Preston Scott Cohen, architect of the recently opened expansion to the Tel Aviv Museum of Art, refers to the addition’s exterior as “the urban version” of the building’s Lightfall—the spiraling skylit atrium and circulation space that vertically connects the new galleries. But for reasons of expense, instead of enclosing the building with sensuous curved surfaces similar to those that define the twisting interior space, Cohen opted for a curtain-wall system of precast-concrete panels. No two of the 465 panels are alike, but most are in the shape of quadrilaterals or triangles, and some are as long as 30 feet on a side. They fit together to create a subtly faceted wrapper made up of large folded planes.
Primarily because of the difficulty of finding a precast manufacturer with the necessary expertise, the project team elected to produce the 5-inch-thick cladding elements at the building site, according to Israel Chaskelevitch, principal of the eponymous firm that served as the construction manager through late 2009. Keeping the fabrication process on-site also helped avoid the damage that might occur during transportation, especially to the panels’ vulnerable knifelike edges and sharp corners.
Starting in March 2009, and for more than a year after that, contractors cast the panels in a fabrication plant they set up within an already enclosed lower-level gallery. Using smooth, steel-topped tables as the base of the panels’ formwork and reconfigurable magnetic dams to define the different shapes and angles, they cast each panel in two layers, placing steel reinforcement before the second pour. The process ensured that contractors could provide the required amount of concrete cover for this reinforcement—an especially important detail due to Tel Aviv’s corrosive salt air, Chaskelevitch points out.
The back of the panels incorporate steel plates that serve as the connection points to an underlying support system of vertical steel ribs placed every 8 feet on center and anchored to the building’s primary Vierendeel truss structure.

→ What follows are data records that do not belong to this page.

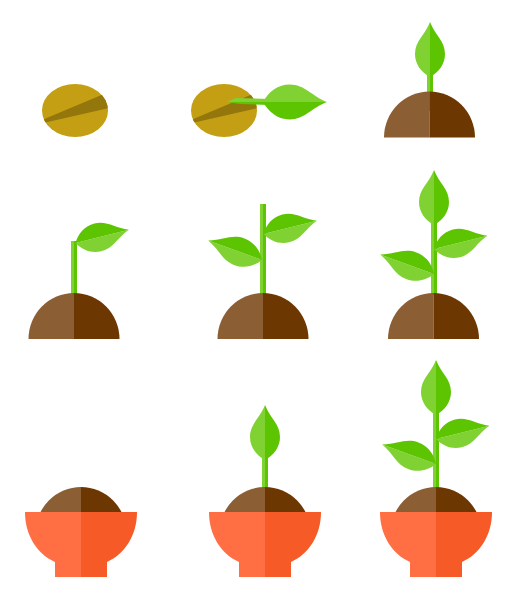
<!DOCTYPE html>
<html lang="en">
<head>
<meta charset="utf-8">
<title>Plant growth stages</title>
<style>
:root {
  --paper: #fff;
  --seed: #c49e13;
  --seed-dark: #93760c;
  --leaf-light: #7fd232;
  --leaf-dark: #5dc402;
  --soil-light: #8b5e34;
  --soil-dark: #6d3701;
  --pot-light: #ff6f43;
  --pot-dark: #f55a27;
}
html, body { margin: 0; background: var(--paper); overflow: hidden; }
svg { display: block; width: 517px; height: 600px; }
.seed { fill: var(--seed); }
.seed-dark { fill: var(--seed-dark); }
.leaf-light { fill: var(--leaf-light); }
.leaf-dark { fill: var(--leaf-dark); }
.soil-light { fill: var(--soil-light); }
.soil-dark { fill: var(--soil-dark); }
.pot-light { fill: var(--pot-light); }
.pot-dark { fill: var(--pot-dark); }
</style>
</head>
<body>
<svg viewBox="0 0 517 600" role="img" aria-label="Nine stages of a plant growing from a seed to a potted seedling">
  <defs>
    <clipPath id="seed-outline"><ellipse rx="33" ry="26.5"/></clipPath>
    <g id="seed">
      <ellipse class="seed" rx="33" ry="26.5"/>
      <polygon class="seed-dark" points="-34,10 30,-17 36,-3 -34,13" clip-path="url(#seed-outline)"/>
    </g>
    <g id="leaf">
      <path class="leaf-light" d="M0 0C-9 -5 -15 -13 -15 -23C-15 -36 -5 -42 0 -55Z"/>
      <path class="leaf-dark" d="M0 0C9 -5 15 -13 15 -23C15 -36 5 -42 0 -55Z"/>
    </g>
    <use id="leaf-left" href="#leaf" transform="rotate(-70) scale(.95 1.04)"/>
    <use id="leaf-right" href="#leaf" transform="rotate(76) scale(-.95 1)"/>
    <g id="mound">
      <path class="soil-light" d="M-45.5 0A45.5 46 0 0 1 0 -46V0Z"/>
      <path class="soil-dark" d="M45.5 0A45.5 46 0 0 0 0 -46V0Z"/>
    </g>
    <g id="sapling">
      <rect class="leaf-light" x="-3" y="-6" width="3" height="76"/>
      <rect class="leaf-dark" y="-6" width="3" height="76"/>
      <use href="#leaf"/>
      <use href="#leaf-right" y="24"/>
      <use href="#leaf-left" y="49"/>
    </g>
    <g id="sprout">
      <rect class="leaf-light" x="-3" y="-4" width="3" height="38"/>
      <rect class="leaf-dark" y="-4" width="3" height="38"/>
      <use href="#leaf"/>
    </g>
    <g id="pot">
      <use href="#mound" y="21"/>
      <path class="pot-light" d="M-56 0H0V65H-26V50C-44 42 -56 23 -56 0Z"/>
      <path class="pot-dark" d="M56 0H0V65H26V50C44 42 56 23 56 0Z"/>
    </g>
  </defs>

  <g id="seed-stage"><use href="#seed" x="75" y="110.5"/></g>

  <g id="germination-stage">
    <use href="#seed" x="224" y="110.5"/>
    <polygon class="leaf-light" points="229,101 236,98 270,99 270,102 227,102"/>
    <polygon class="leaf-dark" points="227,102 270,102 270,105 240,104"/>
    <use href="#leaf" transform="translate(263 102) rotate(90) scale(1.16)"/>
  </g>

  <g id="first-sprout-stage">
    <use href="#sprout" x="430" y="77"/>
    <use href="#mound" x="429.5" y="137.5"/>
  </g>

  <g id="one-leaf-stage">
    <rect class="leaf-light" x="71" y="241" width="3" height="56"/>
    <rect class="leaf-dark" x="74" y="241" width="3" height="56"/>
    <use href="#leaf-right" x="75.5" y="243"/>
    <use href="#mound" x="74" y="339"/>
  </g>

  <g id="two-leaf-stage">
    <rect class="leaf-light" x="260" y="204" width="3" height="92"/>
    <rect class="leaf-dark" x="263" y="204" width="3" height="92"/>
    <use href="#leaf-right" x="263.5" y="234"/>
    <use href="#leaf-left" x="262" y="260"/>
    <use href="#mound" x="263" y="339"/>
  </g>

  <g id="sapling-stage">
    <use href="#sapling" x="434" y="225"/>
    <use href="#mound" x="433.5" y="339"/>
  </g>

  <g id="potted-soil-stage"><use href="#pot" x="81" y="512"/></g>

  <g id="potted-sprout-stage">
    <use href="#sprout" x="265" y="460"/>
    <use href="#pot" x="265" y="512"/>
  </g>

  <g id="potted-sapling-stage">
    <use href="#sapling" x="436" y="415"/>
    <rect class="leaf-light" x="433" y="480" width="3" height="10"/>
    <rect class="leaf-dark" x="436" y="480" width="3" height="10"/>
    <use href="#pot" x="436" y="512"/>
  </g>
</svg>
</body>
</html>
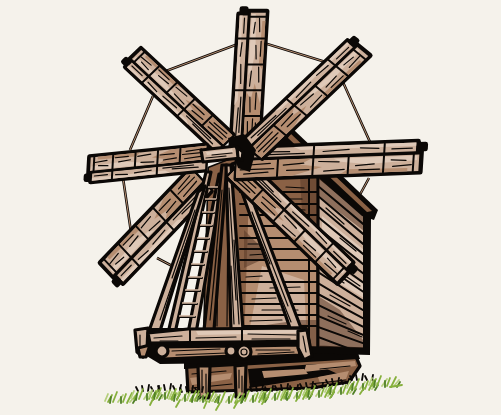
<!DOCTYPE html>
<html lang="en">
<head>
<meta charset="utf-8">
<title>Wooden windmill</title>
<style>
:root{--paper:#f5f2eb;--ink:#0b0806;--wood:#cdb09b;--wood-light:#dfc9b8;--wood-mid:#b58d70;--wood-dark:#8a6145;--wood-deep:#5b3b28;--grass:#86b03c;--grass-dark:#4f7f25;--grass-light:#b5cf7c}
html,body{margin:0;background:var(--paper);overflow:hidden}
svg{display:block;width:501px;height:415px}
.ink{fill:none;stroke:var(--ink);stroke-width:2;stroke-linecap:round;stroke-linejoin:round}
.fine{stroke-width:1.2}
.board{stroke:var(--ink);stroke-width:3.2;stroke-linejoin:round;fill:var(--wood)}
.mid{fill:var(--wood-mid)}
.dark{fill:var(--wood-dark)}
.light{fill:var(--wood-light)}
.shade{fill:var(--wood-deep);opacity:.55}
.solid{fill:var(--ink)}
.sail *{vector-effect:non-scaling-stroke}
.sail .edge{fill:var(--ink);stroke:var(--ink);stroke-width:5;stroke-linejoin:round}
.sail .face{fill:var(--wood)}
.sail .tone{fill:var(--wood-mid)}
.sail .glow{fill:var(--wood-light)}
.rope{fill:none;stroke:var(--ink);stroke-width:2.6}
.rope-core{fill:none;stroke:var(--wood-mid);stroke-width:1}
.blades{fill:none;stroke-linecap:round;stroke-width:1.8}
</style>
</head>
<body>
<svg viewBox="0 0 501 415" role="img" aria-label="Wooden windmill with eight sails">
<defs>
<g id="sail" class="sail">
  <path class="edge" d="M0 1H97V4H101V8H99V29H0Z"/>
  <path class="face" d="M0 2H96V10H0Z"/>
  <path class="glow" d="M30 2H96V5H34Z"/>
  <path class="face" d="M0 13H98V28H0Z"/>
  <path class="tone" d="M0 13H40L34 18L46 21L30 28H0ZM60 24L92 25V28H56Z"/>
  <path class="glow" d="M52 14H97V18L70 20L56 17Z"/>
  <path class="ink" d="M0 11.5H98M22 12V28M41 2V28M60 12V28M79 2V28M95 12V28"/>
  <path class="ink fine" d="M3 17L18 16M2 21H20M4 25L17 24M25 18L36 17M27 23H39M44 16L55 17M47 25L58 24M64 21L74 20M66 25H77M83 17L91 18M84 23L94 22M6 5L28 6M10 8H36M46 7L60 6M66 5L76 6M83 7H94"/>
</g>
<g id="tuft">
  <path stroke="var(--grass-light)" d="M1 0L4 -7M14 1L19 -6M26 1L31 -5"/>
  <path stroke="var(--grass)" d="M4 1L8 -6M9 1L13 -9M19 1L22 -7M23 2L28 -8"/>
  <path stroke="var(--grass-dark)" d="M6 2L7 -4M17 2L17 -4M29 2L32 -3"/>
</g>
<g id="ink-tuft">
  <path stroke="var(--ink)" d="M0 0L-2 -4M5 0L4 -5M10 0L11 -6M15 0L13 -4M20 0L21 -5"/>
</g>
<clipPath id="front-clip"><path d="M209 168L280 140L318 178V348H204Z"/></clipPath>
<clipPath id="side-clip"><path d="M318 176L366 216V349L318 347Z"/></clipPath>
</defs>

<rect width="501" height="415" fill="var(--paper)"/>

<g id="ropes">
  <g class="rope"><path id="rope-lines" d="M158 74L238 44M264 43L332 64M342 80L370 142M369 178L345 222M123 178L131 232M153 96L130 150M157 258L176 268M240 296L316 262"/></g>
  <use href="#rope-lines" class="rope-core"/>
</g>

<g id="foundation">
  <path class="board dark" d="M186 356L354 352L360 366L349 382L312 388L188 392Z"/>
  <path class="solid" d="M184 354L357 350L360 359L184 369ZM248 369L316 364L338 374L250 388Z"/>
  <path class="mid" d="M306 365L355 361L356 366L304 372ZM190 378L232 373L230 379L192 385ZM262 371L304 369L308 374L264 378ZM318 377L349 371L346 379L320 383Z"/>
  <path class="ink fine" d="M192 374L226 371M192 388L232 384M250 382L300 378M310 384L346 380M320 369L350 366"/>
</g>

<g id="mill-house">
  <path class="board mid" d="M209 168L280 140L318 178V348H204Z"/>
  <g clip-path="url(#front-clip)">
    <path class="dark" d="M204 160H250L244 348H204ZM250 170L300 240L318 226V180L280 140Z"/>
    <path class="light" opacity=".6" d="M262 266L304 280L306 324L250 327Z"/>
    <path class="shade" d="M300 176H318V262L304 250ZM244 230L270 256L244 268ZM300 320H318V348H204V334Z"/>
    <path class="ink" d="M240 192H318M240 204H318M240 215H318M240 226H318M240 238H318M240 249H318M240 260H318M240 271H318M240 282H318M240 293H318M240 304H318M240 315H318M240 326H318M309 170V348"/>
    <path class="ink fine" d="M248 198H262M286 187L304 188M278 199H302M288 209L305 210M248 244H260M250 255L266 254M246 277L262 276M270 288L300 287M252 299L276 298M262 310H298M250 321L282 320M213 214L209 320M219 206L217 326M228 196L227 326M234 220L236 318"/>
  </g>
  <path class="board" d="M318 176L366 216V349L318 347Z"/>
  <g clip-path="url(#side-clip)">
    <path class="shade" d="M318 174L368 214V234L318 196ZM318 296L340 310L366 344V350H318Z"/>
    <path class="light" d="M322 216L364 250V266L322 232ZM324 260L364 284V298L324 274Z"/>
    <path class="ink" d="M318 186L368 228M318 196L368 238M318 206L368 248M318 217L368 258M318 228L368 268M318 239L368 277M318 250L368 286M318 261L368 295M318 272L368 304M318 283L368 313M318 294L368 321M318 305L368 329M318 316L368 337M318 327L368 345M318 337L350 349"/>
    <path class="ink fine" d="M326 208L344 224M340 238L356 251M326 251L340 261M344 275L360 286M326 271L344 283M330 295L350 306M328 316L346 324M348 331L362 337"/>
  </g>
  <path class="ink" stroke-width="5" d="M318 178V348"/>
  <path class="solid" d="M363 212L371 217L370 354L363 353ZM300 346L370 348V355L300 353Z"/>
  <path class="solid" d="M284 126L294 130L378 210L374 220L362 216L276 140Z"/>
  <path class="dark" d="M290 133L372 211L367 212L288 138Z"/>
</g>

<g id="lower-sails">
  <use href="#sail" transform="matrix(-.91 .95 -.75 -.8 212 192)"/>
</g>

<g id="ladder">
  <path class="board" d="M206 172L211 172L175 333H168Z"/>
  <path class="board" d="M219 174L224 174L196 333H188Z"/>
  <path class="ink" stroke-width="4" d="M208 188H218M205 200H216M202 213H214M200 226H212M197 239H209M194 252H207M191 265H204M188 278H202M185 291H200M182 304H197M179 317H195"/>
  <path fill="none" stroke="var(--wood)" stroke-width="1.6" d="M208 187H218M205 199H216M202 212H214M200 225H212M197 238H209M194 251H207M191 264H204M188 277H202M185 290H200M182 303H197M179 316H195"/>
</g>

<g id="braces">
  <path class="board" d="M198 192L205 186L160 331H149Z"/>
  <path class="ink fine" d="M195 210L172 278M188 238L160 320M178 270L166 308"/>
  <path class="board dark" d="M222 165H227L214 330H204Z"/>
  <path class="ink fine" d="M222 190L212 300M217 250L210 320"/>
  <path class="board" d="M226 165H231L243 330H231Z"/>
  <path class="ink fine" d="M229 188L236 300M234 240L239 324M231 266L234 324"/>
  <path class="board" d="M232 164L238 162L301 328H290Z"/>
  <path class="ink fine" d="M238 184L270 264M252 212L288 306M270 270L291 322"/>
</g>

<g id="upper-sails">
  <use href="#sail" transform="matrix(.08 -1.36 1 0 230 146)"/>
  <use href="#sail" transform="matrix(-.93 -.87 .62 -.6 215 152)"/>
  <use href="#sail" transform="matrix(-1.18 .12 .05 -.9 205 171)"/>
  <use href="#sail" transform="matrix(1.11 1.07 -.63 .67 246 158)"/>
  <use href="#sail" transform="matrix(1.86 -.07 -.07 1.1 238 147)"/>
  <use href="#sail" transform="matrix(1.09 -1.04 .73 .6 241 141)"/>
</g>

<g id="hub">
  <path class="solid" d="M228 138L244 134L256 150L250 172L238 168Z"/>
  <path class="board" d="M201 150L236 146L241 158L203 162Z"/>
  <path class="light" d="M206 152L232 149L233 152L207 155Z"/>
  <path class="ink fine" d="M206 158L226 156M212 155L232 153"/>
  <path class="board light" d="M237 147L243 152L242 160L238 158Z"/>
</g>

<g id="balcony">
  <path class="solid" d="M146 328H304L312 350L306 362L160 364L140 352Z"/>
  <path class="board" d="M135 330L148 328L147 350L143 357L137 352Z"/>
  <path class="board" d="M148 333L188 329L306 328L309 341L150 343Z"/>
  <path class="light" d="M196 331L300 330L301 333L198 335Z"/>
  <path class="ink fine" d="M154 338L182 336M196 338L236 337M248 334L296 335M252 339H290M160 341H178"/>
  <path class="ink" d="M190 330V342M242 329V341"/>
  <path class="board mid" d="M160 347L232 346L233 356L164 359Z"/>
  <path class="board mid" d="M250 346L298 345L300 355L250 357Z"/>
  <path class="ink fine" d="M172 351L220 349M176 355L226 353M256 350H290M258 354L294 352"/>
  <circle class="board" cx="162" cy="351" r="6"/>
  <circle class="board" cx="244" cy="352" r="7"/>
  <circle class="ink fine" cx="244" cy="352" r="3"/>
  <circle class="board" cx="231" cy="351" r="5"/>
  <path class="board" d="M298 331L307 330L312 356L304 360L298 348Z"/>
  <path class="ink fine" d="M303 336L306 352M140 335L140 347"/>
  <path class="board mid" d="M138 348L150 345L146 357L140 357Z"/>
</g>

<g id="posts">
  <path class="board mid" d="M198 366H210L209 398H199Z"/>
  <path class="board mid" d="M235 366L246 365L245 397H236Z"/>
  <path class="ink fine" d="M202 370V390M206 374V394M239 370V388M242 376V392"/>
</g>

<g id="grass" class="blades">
  <use href="#ink-tuft" x="138" y="391"/><use href="#ink-tuft" x="160" y="390"/><use href="#ink-tuft" x="182" y="392"/><use href="#ink-tuft" x="252" y="391"/><use href="#ink-tuft" x="277" y="390"/><use href="#ink-tuft" x="302" y="388"/><use href="#ink-tuft" x="328" y="384"/><use href="#ink-tuft" x="352" y="380"/>
  <use href="#tuft" x="104" y="401"/><use href="#tuft" x="130" y="398"/><use href="#tuft" x="148" y="397"/><use href="#tuft" x="168" y="399"/><use href="#tuft" x="186" y="400"/><use href="#tuft" x="212" y="401"/><use href="#tuft" x="236" y="400"/><use href="#tuft" x="258" y="398"/><use href="#tuft" x="280" y="397"/><use href="#tuft" x="302" y="395"/><use href="#tuft" x="324" y="392"/><use href="#tuft" x="346" y="388"/><use href="#tuft" x="368" y="385"/>
  <path stroke="var(--grass)" d="M150 405L153 399M176 407L180 400M204 408L207 401M216 410L220 403M234 408L238 401M262 404L266 398M296 401L300 395M330 398L334 392M360 394L364 388M390 387L402 385"/>
</g>
</svg>
</body>
</html>
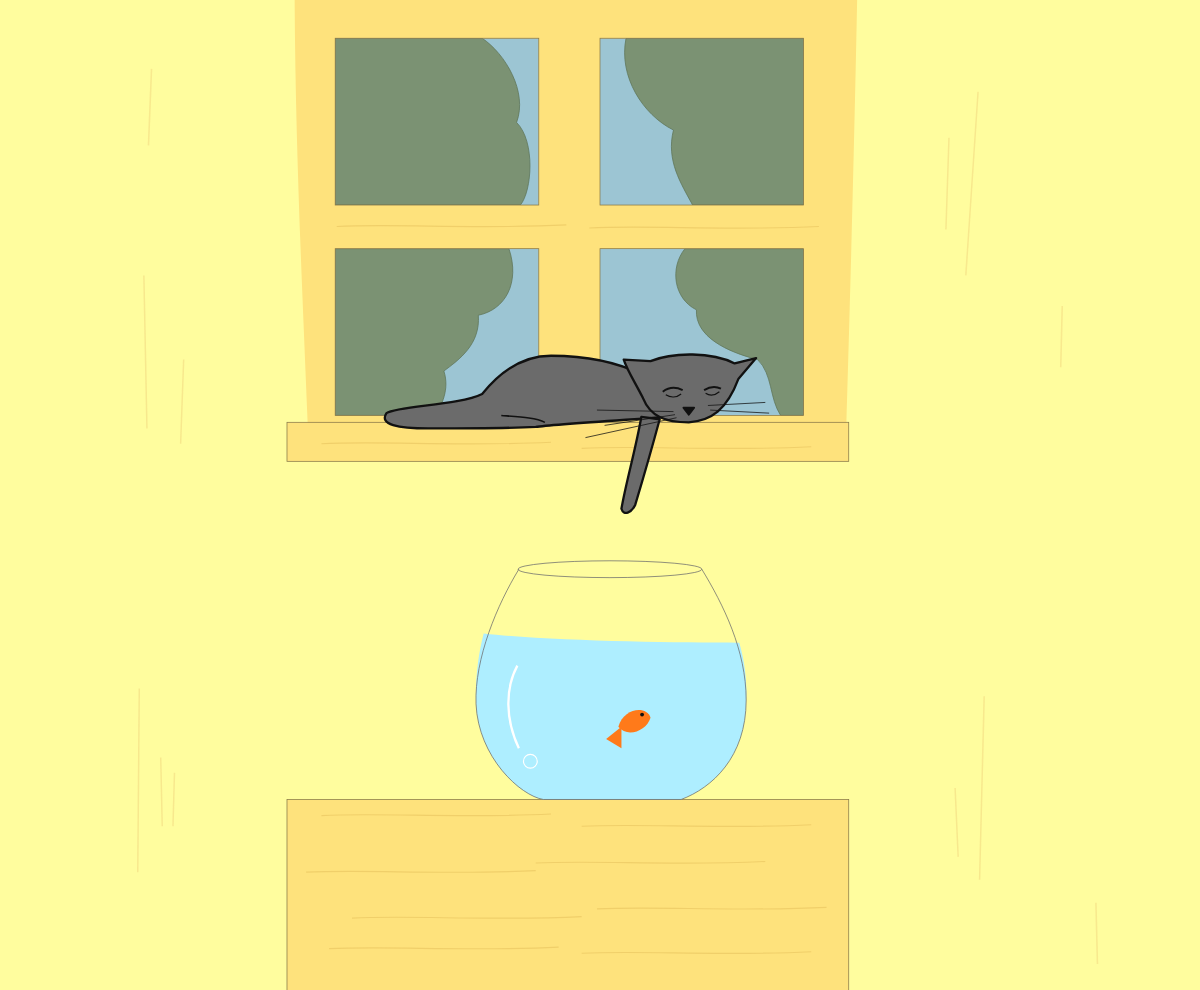
<!DOCTYPE html>
<html lang="en">
<head>
<meta charset="utf-8">
<title>Sleepy Cat and Goldfish</title>
<style>
  :root {
    --wall: #fffd9e;
    --wall-streak: #f6e48a;
    --wood: #fee27c;
    --wood-grain: #f0cf6a;
    --edge: #8a7a4a;
    --sky: #9cc5d3;
    --foliage: #7b9273;
    --foliage-shade: #5f7558;
    --cat-fur: #6b6b6b;
    --cat-line: #111111;
    --water: #aeeeff;
    --glass-line: #6d6d6d;
    --goldfish: #ff7a1a;
    --highlight: #ffffff;
  }
  html, body { margin: 0; padding: 0; overflow: hidden; background: var(--wall); }
  .scene { display: block; width: 1200px; height: 990px; }
</style>
</head>
<body>
<svg class="scene" viewBox="0 0 1568 1294" preserveAspectRatio="none" role="img" aria-label="A grey cat dozes on a windowsill, one paw dangling above a goldfish bowl">
  <defs>
    <clipPath id="pane-top-left"><rect x="438" y="50" width="266" height="218"/></clipPath>
    <clipPath id="pane-top-right"><rect x="784" y="50" width="266" height="218"/></clipPath>
    <clipPath id="pane-bottom-left"><rect x="438" y="325" width="266" height="218"/></clipPath>
    <clipPath id="pane-bottom-right"><rect x="784" y="325" width="266" height="218"/></clipPath>
    <path id="grain-line" d="M0 0 C80 -4 180 4 300 -2" fill="none" stroke="var(--wood-grain)" stroke-width="1.5"/>
  </defs>

  <!-- wall -->
  <rect class="wall" width="1568" height="1294" fill="var(--wall)"/>
  <g class="wall-streaks" stroke="var(--wall-streak)" stroke-width="2" fill="none" opacity="0.8">
    <path d="M198 90 L194 190"/><path d="M188 360 L192 560"/><path d="M240 470 L236 580"/>
    <path d="M182 900 L180 1140"/><path d="M210 990 L212 1080"/><path d="M228 1010 L226 1080"/>
    <path d="M1278 120 L1262 360"/><path d="M1240 180 L1236 300"/><path d="M1388 400 L1386 480"/>
    <path d="M1286 910 L1280 1150"/><path d="M1248 1030 L1252 1120"/><path d="M1432 1180 L1434 1260"/>
  </g>

  <!-- window -->
  <g class="window">
    <path class="window-frame" d="M385 0 L1120 0 C1116 200 1110 420 1106 553 L402 553 C396 400 386 200 385 0Z" fill="var(--wood)"/>
    <g class="pane" clip-path="url(#pane-top-left)">
      <rect x="438" y="50" width="266" height="218" fill="var(--sky)"/>
      <path d="M438 50 L630 50 C660 70 690 120 675 160 C700 185 695 250 680 268 L438 268Z" fill="var(--foliage)" stroke="var(--foliage-shade)"/>
    </g>
    <g class="pane" clip-path="url(#pane-top-right)">
      <rect x="784" y="50" width="266" height="218" fill="var(--sky)"/>
      <path d="M818 50 C808 100 840 150 880 170 C870 210 890 240 905 268 L1050 268 L1050 50Z" fill="var(--foliage)" stroke="var(--foliage-shade)"/>
    </g>
    <g class="pane" clip-path="url(#pane-bottom-left)">
      <rect x="438" y="325" width="266" height="218" fill="var(--sky)"/>
      <path d="M438 325 L665 325 C680 370 660 405 625 412 C628 450 600 470 580 485 C588 510 576 530 570 543 L438 543Z" fill="var(--foliage)" stroke="var(--foliage-shade)"/>
    </g>
    <g class="pane" clip-path="url(#pane-bottom-right)">
      <rect x="784" y="325" width="266" height="218" fill="var(--sky)"/>
      <path d="M895 325 C875 350 880 390 910 405 C908 440 950 460 990 470 C1010 490 1005 520 1020 543 L1050 543 L1050 325Z" fill="var(--foliage)" stroke="var(--foliage-shade)"/>
    </g>
    <g class="pane-borders" fill="none" stroke="var(--edge)" stroke-width="1">
      <rect x="438" y="50" width="266" height="218"/><rect x="784" y="50" width="266" height="218"/>
      <rect x="438" y="325" width="266" height="218"/><rect x="784" y="325" width="266" height="218"/>
    </g>
    <rect class="window-sill" x="375" y="552" width="734" height="51" fill="var(--wood)" stroke="var(--edge)" stroke-width="1"/>
    <use href="#grain-line" x="440" y="296"/><use href="#grain-line" x="770" y="298"/>
    <use href="#grain-line" x="420" y="580"/><use href="#grain-line" x="760" y="586"/>
  </g>

  <!-- cat -->
  <g class="cat" fill="var(--cat-fur)" stroke="var(--cat-line)" stroke-width="3" stroke-linejoin="round">
    <path class="cat-body" d="M505 540 C520 530 600 530 630 515 C650 490 680 465 720 465 C770 465 810 475 840 490 L870 545 C800 550 720 555 700 558 C660 560 600 560 560 560 C520 560 495 555 505 540Z"/>
    <path class="cat-front-paw" d="M655 543 C680 545 700 546 712 552" fill="none" stroke-width="2"/>
    <path class="cat-dangling-leg" d="M838 545 C830 590 818 630 812 665 C815 675 825 670 830 660 C842 620 852 585 862 548Z"/>
    <path class="cat-head" d="M815 470 L850 472 C880 460 930 460 960 475 L988 468 L965 495 C950 535 930 550 900 552 C870 552 850 545 840 520 C830 500 820 485 815 470Z"/>
    <g class="cat-face" fill="none" stroke-width="2.5">
      <path d="M866 512 C874 506 884 506 892 510"/>
      <path d="M920 510 C928 505 936 505 942 508"/>
      <path d="M870 516 C876 520 884 520 890 515" stroke-width="1.5"/>
      <path d="M922 514 C928 518 934 517 940 512" stroke-width="1.5"/>
      <path d="M893 533 L907 533 L900 542Z" fill="var(--cat-line)"/>
    </g>
    <g class="cat-whiskers" fill="none" stroke-width="1">
      <path d="M880 538 L780 536"/><path d="M882 542 L790 556"/><path d="M884 546 L765 572"/>
      <path d="M925 530 L1000 526"/><path d="M928 536 L1005 540"/>
    </g>
  </g>

  <!-- table -->
  <rect class="table" x="375" y="1045" width="734" height="260" fill="var(--wood)" stroke="var(--edge)" stroke-width="1"/>
  <use href="#grain-line" x="420" y="1066"/><use href="#grain-line" x="760" y="1080"/>
  <use href="#grain-line" x="400" y="1140"/><use href="#grain-line" x="700" y="1128"/>
  <use href="#grain-line" x="460" y="1200"/><use href="#grain-line" x="780" y="1188"/>
  <use href="#grain-line" x="430" y="1240"/><use href="#grain-line" x="760" y="1246"/>

  <!-- fishbowl -->
  <g class="fishbowl">
    <path class="water" d="M632 828 C720 838 880 840 966 840 C975 870 976 900 975 915 C975 990 930 1030 890 1045 L710 1045 C680 1040 625 990 622 920 C621 885 625 855 632 828Z" fill="var(--water)"/>
    <path class="glass" d="M678 744 C650 790 620 860 622 920 C625 990 680 1040 710 1045 L890 1045 C930 1030 975 990 975 915 C975 850 945 790 917 744" fill="none" stroke="var(--glass-line)" stroke-width="1"/>
    <ellipse class="rim" cx="797" cy="744" rx="120" ry="11" fill="none" stroke="var(--glass-line)" stroke-width="1"/>
    <path class="glint" d="M676 870 C660 900 660 940 678 978" fill="none" stroke="var(--highlight)" stroke-width="3"/>
    <circle class="bubble" cx="693" cy="995" r="9" fill="none" stroke="var(--highlight)" stroke-width="1.5"/>
    <g class="goldfish" fill="var(--goldfish)">
      <path d="M808 950 C815 925 845 922 850 938 C845 955 820 965 808 950Z"/>
      <path d="M812 950 L792 966 L812 978 Z"/>
      <circle cx="839" cy="934" r="2.5" fill="#111"/>
    </g>
  </g>
</svg>
</body>
</html>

With cranes, workers lifted the panels, which weigh as much as 9 tons, into place, and then adjusted their position from behind before welding the embedded steel plates to the structural armature. Finally, they filled the resulting ¹¹∕¹6 -inch joint between each cladding piece with a special combination of sealants recessed about an inch from the surface to create a reveal.
Although the facade material wasn’t specified in Cohen’s 2003 competition entry, he always envisioned the addition’s exterior as concrete. He preferred it over other materials, he explains, because he wanted to tie his expansion to Tel Aviv’s modern architecture and the mostly exposed concrete and white stucco buildings that have earned it the moniker “the White City.” He hoped to avoid making a building that seemed like it belonged in Jerusalem, he says, where everything is built of honey-colored stone.
The client, however, had other preferences, and the drawings released for bid in 2007 called for stone-clad, cast-in-place concrete walls. The architect credits the construction manager for devising the curtain-wall-and-precast solution and for winning over the reluctant client with full-sized mock-ups of a 30-foot-square portion of both proposed assemblies. Not only was the precast option less expensive, but it also allowed for larger cladding elements—especially for the cladding suspended from the soffits, where the weight of the stone would have necessitated small, mosaic-like pieces. “The sheer size and smoothness of the panels was overwhelmingly impressive,” says Cohen, referring to the concrete mock-up. Amit Nemlich, project architect, confirms that the final cladding solution was the most appropriate one. “Tel Aviv is a new city,” he says, “and concrete is a modern material.”